Governor Deval Patrick announced to a packed house of municipal officials today that he’ll cut municipal aid by $128 million immediately and seek $375 million in further cuts next year. Patrick also proposed:
- A 1% increase in the state hotels and meals taxes
- Cutting more local aid to cities and towns that don’t join the state’s Group Insurance Commission
- Allowing cities and towns to pass their own meals and hotel taxes
Locally, the cuts are expected to hurt deeply. While local politicians are relieved at Patrick’s assurance that he wouldn’t touch the $3.9 billion in educational aid this year, that relief is more than tempered by the fact that talk about “core services” is moving from rhetoric to reality.
City Manager Michael O’Brien had already asked his department heads to come up with plans anticipating up to 10% in aid cuts, but sources say that 5%-6% was considered much more likely. Many of the efforts carried out by the city so far-leaving positions unfilled, etc-would have helped close the gap to 5% quickly; 10% is considered a lot more difficult to meet.
Compounding the problem is that, seven months into the fiscal year, a 10% cut has a much more drastic effect than it does at the start. If you follow the logic used by O’Brien last week that a 5% cut has a 10% effect halfway through the year, Worcester could be looking at a $12 million effective cut in funding (or $6 million in actual dollars). Already, the Worcester Parks Commission has expressed their concern over what such drastic cuts could mean.

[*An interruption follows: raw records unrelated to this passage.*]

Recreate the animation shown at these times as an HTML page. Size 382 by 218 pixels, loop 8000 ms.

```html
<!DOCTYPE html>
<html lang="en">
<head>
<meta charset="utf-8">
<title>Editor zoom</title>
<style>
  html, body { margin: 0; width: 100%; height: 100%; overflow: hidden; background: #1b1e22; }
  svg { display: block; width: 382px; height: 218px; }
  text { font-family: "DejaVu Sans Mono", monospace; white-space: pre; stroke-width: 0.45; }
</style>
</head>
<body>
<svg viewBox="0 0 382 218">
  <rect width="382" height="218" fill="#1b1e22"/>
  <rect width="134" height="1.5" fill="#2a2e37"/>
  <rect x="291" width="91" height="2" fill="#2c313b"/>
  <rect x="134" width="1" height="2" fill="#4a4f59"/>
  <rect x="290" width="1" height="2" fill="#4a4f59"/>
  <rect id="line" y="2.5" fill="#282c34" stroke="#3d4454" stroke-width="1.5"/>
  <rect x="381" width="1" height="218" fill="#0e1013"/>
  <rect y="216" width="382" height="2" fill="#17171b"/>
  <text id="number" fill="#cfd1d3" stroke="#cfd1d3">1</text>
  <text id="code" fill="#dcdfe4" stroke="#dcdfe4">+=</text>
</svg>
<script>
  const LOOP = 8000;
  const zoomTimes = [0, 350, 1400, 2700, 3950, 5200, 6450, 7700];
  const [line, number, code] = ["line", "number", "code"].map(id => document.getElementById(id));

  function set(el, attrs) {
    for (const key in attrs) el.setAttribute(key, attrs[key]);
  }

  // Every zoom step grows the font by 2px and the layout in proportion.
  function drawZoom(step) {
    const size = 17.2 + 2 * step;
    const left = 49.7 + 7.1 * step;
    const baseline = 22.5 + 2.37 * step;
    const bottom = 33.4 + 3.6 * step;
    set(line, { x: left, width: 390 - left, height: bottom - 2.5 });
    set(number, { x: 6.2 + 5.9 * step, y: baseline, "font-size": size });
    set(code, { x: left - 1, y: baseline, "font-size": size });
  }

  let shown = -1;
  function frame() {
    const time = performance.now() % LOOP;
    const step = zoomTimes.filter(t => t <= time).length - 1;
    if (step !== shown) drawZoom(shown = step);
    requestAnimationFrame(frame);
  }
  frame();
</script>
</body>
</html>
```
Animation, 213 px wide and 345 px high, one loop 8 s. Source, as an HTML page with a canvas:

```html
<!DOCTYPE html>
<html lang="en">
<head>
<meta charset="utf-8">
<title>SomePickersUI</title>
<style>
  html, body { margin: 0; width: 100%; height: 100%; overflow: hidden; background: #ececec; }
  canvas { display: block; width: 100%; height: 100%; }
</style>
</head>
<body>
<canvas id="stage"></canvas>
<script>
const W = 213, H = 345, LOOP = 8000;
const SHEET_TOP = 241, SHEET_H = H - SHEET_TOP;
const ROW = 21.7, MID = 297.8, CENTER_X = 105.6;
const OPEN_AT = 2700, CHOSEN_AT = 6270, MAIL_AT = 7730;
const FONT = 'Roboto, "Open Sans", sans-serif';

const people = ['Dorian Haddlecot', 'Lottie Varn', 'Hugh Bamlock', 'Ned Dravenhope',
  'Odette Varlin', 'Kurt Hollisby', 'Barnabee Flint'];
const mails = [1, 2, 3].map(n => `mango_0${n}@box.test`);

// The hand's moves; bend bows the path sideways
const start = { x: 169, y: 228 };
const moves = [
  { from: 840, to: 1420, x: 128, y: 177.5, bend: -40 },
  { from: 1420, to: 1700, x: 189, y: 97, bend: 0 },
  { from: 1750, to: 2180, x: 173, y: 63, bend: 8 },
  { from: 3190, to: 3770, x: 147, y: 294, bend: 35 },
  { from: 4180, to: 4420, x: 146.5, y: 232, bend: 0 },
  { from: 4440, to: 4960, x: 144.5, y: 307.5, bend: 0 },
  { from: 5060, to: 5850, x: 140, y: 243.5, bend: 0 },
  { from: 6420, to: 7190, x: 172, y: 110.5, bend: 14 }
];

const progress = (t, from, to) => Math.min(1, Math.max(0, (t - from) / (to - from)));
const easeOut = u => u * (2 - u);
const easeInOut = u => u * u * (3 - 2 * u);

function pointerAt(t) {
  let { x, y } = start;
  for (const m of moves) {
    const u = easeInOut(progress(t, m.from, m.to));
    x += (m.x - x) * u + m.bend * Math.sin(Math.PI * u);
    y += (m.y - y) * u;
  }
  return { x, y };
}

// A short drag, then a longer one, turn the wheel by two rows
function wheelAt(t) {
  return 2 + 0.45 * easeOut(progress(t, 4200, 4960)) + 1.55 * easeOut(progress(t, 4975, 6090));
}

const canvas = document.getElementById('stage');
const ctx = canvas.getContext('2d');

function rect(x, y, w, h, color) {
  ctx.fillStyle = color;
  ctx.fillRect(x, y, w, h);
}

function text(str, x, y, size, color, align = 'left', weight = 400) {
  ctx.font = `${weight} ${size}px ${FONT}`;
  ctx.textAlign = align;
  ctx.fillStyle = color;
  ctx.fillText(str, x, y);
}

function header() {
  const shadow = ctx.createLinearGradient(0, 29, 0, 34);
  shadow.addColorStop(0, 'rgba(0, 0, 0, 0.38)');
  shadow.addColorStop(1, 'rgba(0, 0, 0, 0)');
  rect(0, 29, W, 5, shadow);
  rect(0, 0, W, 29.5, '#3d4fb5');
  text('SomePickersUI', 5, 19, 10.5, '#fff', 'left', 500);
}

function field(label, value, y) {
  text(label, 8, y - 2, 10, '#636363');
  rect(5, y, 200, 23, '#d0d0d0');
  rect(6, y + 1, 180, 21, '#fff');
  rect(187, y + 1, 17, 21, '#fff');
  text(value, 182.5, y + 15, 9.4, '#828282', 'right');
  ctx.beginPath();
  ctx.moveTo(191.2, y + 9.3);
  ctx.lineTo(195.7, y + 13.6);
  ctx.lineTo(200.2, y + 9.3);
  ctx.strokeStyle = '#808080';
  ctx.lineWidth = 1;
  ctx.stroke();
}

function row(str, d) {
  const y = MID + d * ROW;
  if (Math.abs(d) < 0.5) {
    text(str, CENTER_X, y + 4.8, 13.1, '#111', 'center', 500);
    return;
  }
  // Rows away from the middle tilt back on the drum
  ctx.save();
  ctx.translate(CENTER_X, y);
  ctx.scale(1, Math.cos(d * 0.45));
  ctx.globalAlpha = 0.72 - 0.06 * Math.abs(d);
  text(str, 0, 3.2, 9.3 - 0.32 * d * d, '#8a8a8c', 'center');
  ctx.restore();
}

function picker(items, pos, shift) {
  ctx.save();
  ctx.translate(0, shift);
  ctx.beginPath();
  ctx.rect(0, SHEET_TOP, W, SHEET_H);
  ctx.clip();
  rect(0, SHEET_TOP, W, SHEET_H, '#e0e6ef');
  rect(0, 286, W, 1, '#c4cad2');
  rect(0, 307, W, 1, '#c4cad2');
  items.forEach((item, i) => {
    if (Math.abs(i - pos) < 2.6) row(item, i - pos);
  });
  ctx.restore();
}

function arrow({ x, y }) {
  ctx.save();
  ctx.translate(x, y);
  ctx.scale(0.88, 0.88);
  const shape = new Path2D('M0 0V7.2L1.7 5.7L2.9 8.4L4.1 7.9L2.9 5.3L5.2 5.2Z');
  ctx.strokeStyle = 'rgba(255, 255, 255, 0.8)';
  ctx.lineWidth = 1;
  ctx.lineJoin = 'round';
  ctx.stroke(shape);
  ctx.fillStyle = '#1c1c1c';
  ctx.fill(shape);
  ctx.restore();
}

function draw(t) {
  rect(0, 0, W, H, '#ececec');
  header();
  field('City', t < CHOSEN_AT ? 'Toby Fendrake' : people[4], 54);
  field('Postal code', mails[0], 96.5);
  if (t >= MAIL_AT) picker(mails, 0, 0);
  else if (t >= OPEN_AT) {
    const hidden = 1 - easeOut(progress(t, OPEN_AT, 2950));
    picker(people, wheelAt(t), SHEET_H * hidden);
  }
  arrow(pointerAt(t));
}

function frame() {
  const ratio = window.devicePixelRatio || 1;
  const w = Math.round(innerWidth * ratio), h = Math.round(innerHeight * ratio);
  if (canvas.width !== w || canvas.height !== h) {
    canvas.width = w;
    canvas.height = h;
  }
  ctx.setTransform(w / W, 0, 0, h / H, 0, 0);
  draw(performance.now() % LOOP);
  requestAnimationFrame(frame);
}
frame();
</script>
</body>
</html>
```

And Patrick’s heavy-handed move forcing cities and towns to join the GIC could restart the delayed effort here, opposed by some Worcester city unions.
City Councilors will continue to talk about maintaining core services: Streets, sidewalks, public safety, and education. But the interesting thing to watch will be what services they are OK with cutting when the time comes to meet the heavy gap this year and, to a large extent, in the next budget cycle.